Last week, retired NBA vet and current ESPN NBA analyst Ryan Hollins appeared on the Scoop B Radio Podcast and discussed Kyrie Irving’s relationship with LeBron James during their Cleveland Cavaliers championship days.
“I think the way those two butted heads kind of left a bad imprint on Kyrie,” Hollins told me.
“It was bad business. It was some things that LeBron did. You know, Kyrie learned some poor leadership from LeBron and some of the stuff he did and I think Kyrie tried to come into his own in a different way. But very smart, very intelligent you know, really soft-spoken and trying to find out how to be a leader. I DON’T think Kyrie is a natural leader. You know some guys that are like — you see the 7 or 8 year old in the AAU game where he’s putting all the kids in the right spot, and he’s thinking of everybody…that’s NOT Kyrie. I think that’s something that he’s trying to grow and learn and do, and I think he’s handled a couple of situations wrong. I don’t think he’s lied about anything except about the world is flat when he was jokingly, but I think speaking out in the media; that’s a tightrope of a situation when you talk about your teammates. So I think some of those things he’ll admit that he wants to reel back.”
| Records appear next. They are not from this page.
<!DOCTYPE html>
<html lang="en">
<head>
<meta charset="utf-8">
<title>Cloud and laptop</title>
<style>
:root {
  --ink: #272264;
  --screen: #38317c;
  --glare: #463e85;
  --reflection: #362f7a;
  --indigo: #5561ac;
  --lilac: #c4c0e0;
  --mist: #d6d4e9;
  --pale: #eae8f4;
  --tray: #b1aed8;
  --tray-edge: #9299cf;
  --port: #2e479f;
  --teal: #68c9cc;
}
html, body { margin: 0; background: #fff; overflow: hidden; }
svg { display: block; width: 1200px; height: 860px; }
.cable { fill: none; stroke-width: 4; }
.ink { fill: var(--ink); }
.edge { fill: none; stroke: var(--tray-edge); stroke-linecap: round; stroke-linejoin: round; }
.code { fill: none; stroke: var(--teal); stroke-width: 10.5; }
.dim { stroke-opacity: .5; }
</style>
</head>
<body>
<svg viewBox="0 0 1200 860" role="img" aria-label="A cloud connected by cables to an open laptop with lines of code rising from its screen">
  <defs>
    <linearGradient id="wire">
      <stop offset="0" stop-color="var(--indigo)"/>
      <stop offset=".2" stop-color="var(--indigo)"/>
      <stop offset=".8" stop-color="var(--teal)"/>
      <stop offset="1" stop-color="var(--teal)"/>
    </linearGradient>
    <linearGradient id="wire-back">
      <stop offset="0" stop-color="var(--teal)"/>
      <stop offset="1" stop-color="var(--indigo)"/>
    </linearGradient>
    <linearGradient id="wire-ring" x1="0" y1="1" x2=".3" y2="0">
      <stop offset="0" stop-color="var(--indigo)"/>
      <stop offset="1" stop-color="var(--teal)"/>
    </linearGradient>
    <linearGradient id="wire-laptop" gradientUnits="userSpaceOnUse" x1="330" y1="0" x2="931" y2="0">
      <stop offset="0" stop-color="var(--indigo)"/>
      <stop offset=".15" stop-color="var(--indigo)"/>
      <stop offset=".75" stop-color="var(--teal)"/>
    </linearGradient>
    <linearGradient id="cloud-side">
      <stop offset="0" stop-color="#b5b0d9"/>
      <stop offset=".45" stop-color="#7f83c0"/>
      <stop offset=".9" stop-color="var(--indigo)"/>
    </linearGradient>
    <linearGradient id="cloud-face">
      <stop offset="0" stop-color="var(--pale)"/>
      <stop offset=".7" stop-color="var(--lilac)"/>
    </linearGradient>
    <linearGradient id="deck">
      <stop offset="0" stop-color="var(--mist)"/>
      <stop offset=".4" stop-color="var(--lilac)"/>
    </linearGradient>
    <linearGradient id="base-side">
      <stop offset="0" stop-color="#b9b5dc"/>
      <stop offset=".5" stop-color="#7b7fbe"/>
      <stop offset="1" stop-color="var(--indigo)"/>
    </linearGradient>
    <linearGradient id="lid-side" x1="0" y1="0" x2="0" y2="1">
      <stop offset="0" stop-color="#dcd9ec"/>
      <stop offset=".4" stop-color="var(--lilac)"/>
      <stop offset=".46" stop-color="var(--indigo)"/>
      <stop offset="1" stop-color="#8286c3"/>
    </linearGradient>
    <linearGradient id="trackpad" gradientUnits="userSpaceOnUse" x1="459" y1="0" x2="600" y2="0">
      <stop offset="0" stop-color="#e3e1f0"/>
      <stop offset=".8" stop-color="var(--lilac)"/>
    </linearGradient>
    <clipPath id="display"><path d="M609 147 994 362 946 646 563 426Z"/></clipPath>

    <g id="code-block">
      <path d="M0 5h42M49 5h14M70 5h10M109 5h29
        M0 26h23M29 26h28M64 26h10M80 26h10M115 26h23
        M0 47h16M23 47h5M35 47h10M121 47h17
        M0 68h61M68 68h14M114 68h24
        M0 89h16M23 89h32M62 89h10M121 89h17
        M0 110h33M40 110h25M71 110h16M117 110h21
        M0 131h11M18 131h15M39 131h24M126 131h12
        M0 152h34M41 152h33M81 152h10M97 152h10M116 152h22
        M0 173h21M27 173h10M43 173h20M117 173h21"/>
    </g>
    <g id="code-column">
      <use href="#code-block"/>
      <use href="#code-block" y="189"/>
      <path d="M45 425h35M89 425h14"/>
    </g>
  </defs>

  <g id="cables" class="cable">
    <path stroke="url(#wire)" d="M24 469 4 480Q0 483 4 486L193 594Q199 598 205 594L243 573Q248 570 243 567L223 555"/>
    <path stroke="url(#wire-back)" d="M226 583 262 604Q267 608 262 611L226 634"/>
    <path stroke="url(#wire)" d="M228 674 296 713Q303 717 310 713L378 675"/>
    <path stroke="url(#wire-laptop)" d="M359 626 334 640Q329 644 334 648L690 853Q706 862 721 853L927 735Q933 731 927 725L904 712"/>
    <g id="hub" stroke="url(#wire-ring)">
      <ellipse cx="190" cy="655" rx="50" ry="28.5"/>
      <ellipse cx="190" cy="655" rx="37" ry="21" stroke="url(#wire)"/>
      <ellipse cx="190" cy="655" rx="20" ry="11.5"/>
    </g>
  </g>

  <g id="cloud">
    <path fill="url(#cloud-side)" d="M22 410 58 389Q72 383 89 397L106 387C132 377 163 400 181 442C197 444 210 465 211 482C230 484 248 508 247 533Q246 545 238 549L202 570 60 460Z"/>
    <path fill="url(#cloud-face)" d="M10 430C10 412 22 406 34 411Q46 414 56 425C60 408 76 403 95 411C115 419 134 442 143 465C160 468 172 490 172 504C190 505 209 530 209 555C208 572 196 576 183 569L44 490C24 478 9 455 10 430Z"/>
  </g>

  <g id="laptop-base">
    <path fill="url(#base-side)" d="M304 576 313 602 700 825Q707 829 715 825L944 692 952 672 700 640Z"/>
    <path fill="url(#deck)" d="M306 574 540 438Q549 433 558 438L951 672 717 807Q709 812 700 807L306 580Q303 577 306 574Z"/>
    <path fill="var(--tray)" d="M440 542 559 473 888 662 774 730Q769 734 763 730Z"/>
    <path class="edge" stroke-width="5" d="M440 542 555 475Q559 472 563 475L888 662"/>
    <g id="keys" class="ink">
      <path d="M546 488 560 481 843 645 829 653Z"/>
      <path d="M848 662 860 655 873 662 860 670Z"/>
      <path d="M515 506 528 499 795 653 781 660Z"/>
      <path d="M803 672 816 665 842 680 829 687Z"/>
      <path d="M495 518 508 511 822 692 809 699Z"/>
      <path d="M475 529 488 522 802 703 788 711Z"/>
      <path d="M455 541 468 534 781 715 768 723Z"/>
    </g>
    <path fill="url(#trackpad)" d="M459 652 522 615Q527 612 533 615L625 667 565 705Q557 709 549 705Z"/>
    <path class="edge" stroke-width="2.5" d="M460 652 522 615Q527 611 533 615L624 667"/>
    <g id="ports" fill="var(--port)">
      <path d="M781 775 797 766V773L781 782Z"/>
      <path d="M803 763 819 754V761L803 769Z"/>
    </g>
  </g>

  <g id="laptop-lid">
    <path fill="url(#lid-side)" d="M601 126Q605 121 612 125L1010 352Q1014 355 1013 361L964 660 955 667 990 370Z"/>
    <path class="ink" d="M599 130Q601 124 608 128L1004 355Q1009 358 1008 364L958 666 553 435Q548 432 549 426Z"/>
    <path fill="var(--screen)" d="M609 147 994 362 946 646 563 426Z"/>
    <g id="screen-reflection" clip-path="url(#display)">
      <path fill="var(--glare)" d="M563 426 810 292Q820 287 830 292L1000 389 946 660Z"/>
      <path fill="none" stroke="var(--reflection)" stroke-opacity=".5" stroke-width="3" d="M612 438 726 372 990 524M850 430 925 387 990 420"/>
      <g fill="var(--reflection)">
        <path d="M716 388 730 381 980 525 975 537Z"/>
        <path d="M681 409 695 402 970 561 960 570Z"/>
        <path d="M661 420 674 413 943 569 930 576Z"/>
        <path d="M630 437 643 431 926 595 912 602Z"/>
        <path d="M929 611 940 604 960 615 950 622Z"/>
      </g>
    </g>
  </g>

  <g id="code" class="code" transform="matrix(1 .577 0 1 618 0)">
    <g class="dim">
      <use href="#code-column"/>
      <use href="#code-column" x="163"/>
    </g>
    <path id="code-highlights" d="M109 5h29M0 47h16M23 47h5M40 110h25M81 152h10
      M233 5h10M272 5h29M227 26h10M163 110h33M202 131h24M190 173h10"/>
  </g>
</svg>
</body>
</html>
The story was aggregated by a few sites and some of Hollins’ other commentary while on the Scoop B Radio Podcast was even mentioned on Fox Sports 1’s Undisputed with Skip Bayless and Shannon Sharpe.
Some in NBA circles have privately questioned Hollins’ thoughts on James and Irving.
To clear up confusion, Hollins reflected and took to his Instagram stories to clear up his thoughts in an attempt to rid confusion and dischord. “For one, I encourage you to read the rest of the article with Scoop B,” Ryan Hollins said via Instagram.
“Shout out to Scoop. For two, I will say this…I got nothing but respect for LeBron James; what he did in Cleveland, what he achieved there, and also I got nothing but respect and love for Kyrie. That’s my guy; former teammate of mine we actually played together in Cleveland. When LeBron was in Cleveland, you can’t argue with the results. He brought a championship to a city that they haven’t seen in years. But as far as leadership, there ARE questions there for LeBron James; undoubtedly there are questions. And I think that he’s done an amazing job in L.A., and you can’t argue the results. In Boston, things didn’t necessarily work out in a city in which I played for already. I’m not amongst the people who say: ‘Let’s go throw Kyrie under the bus.'”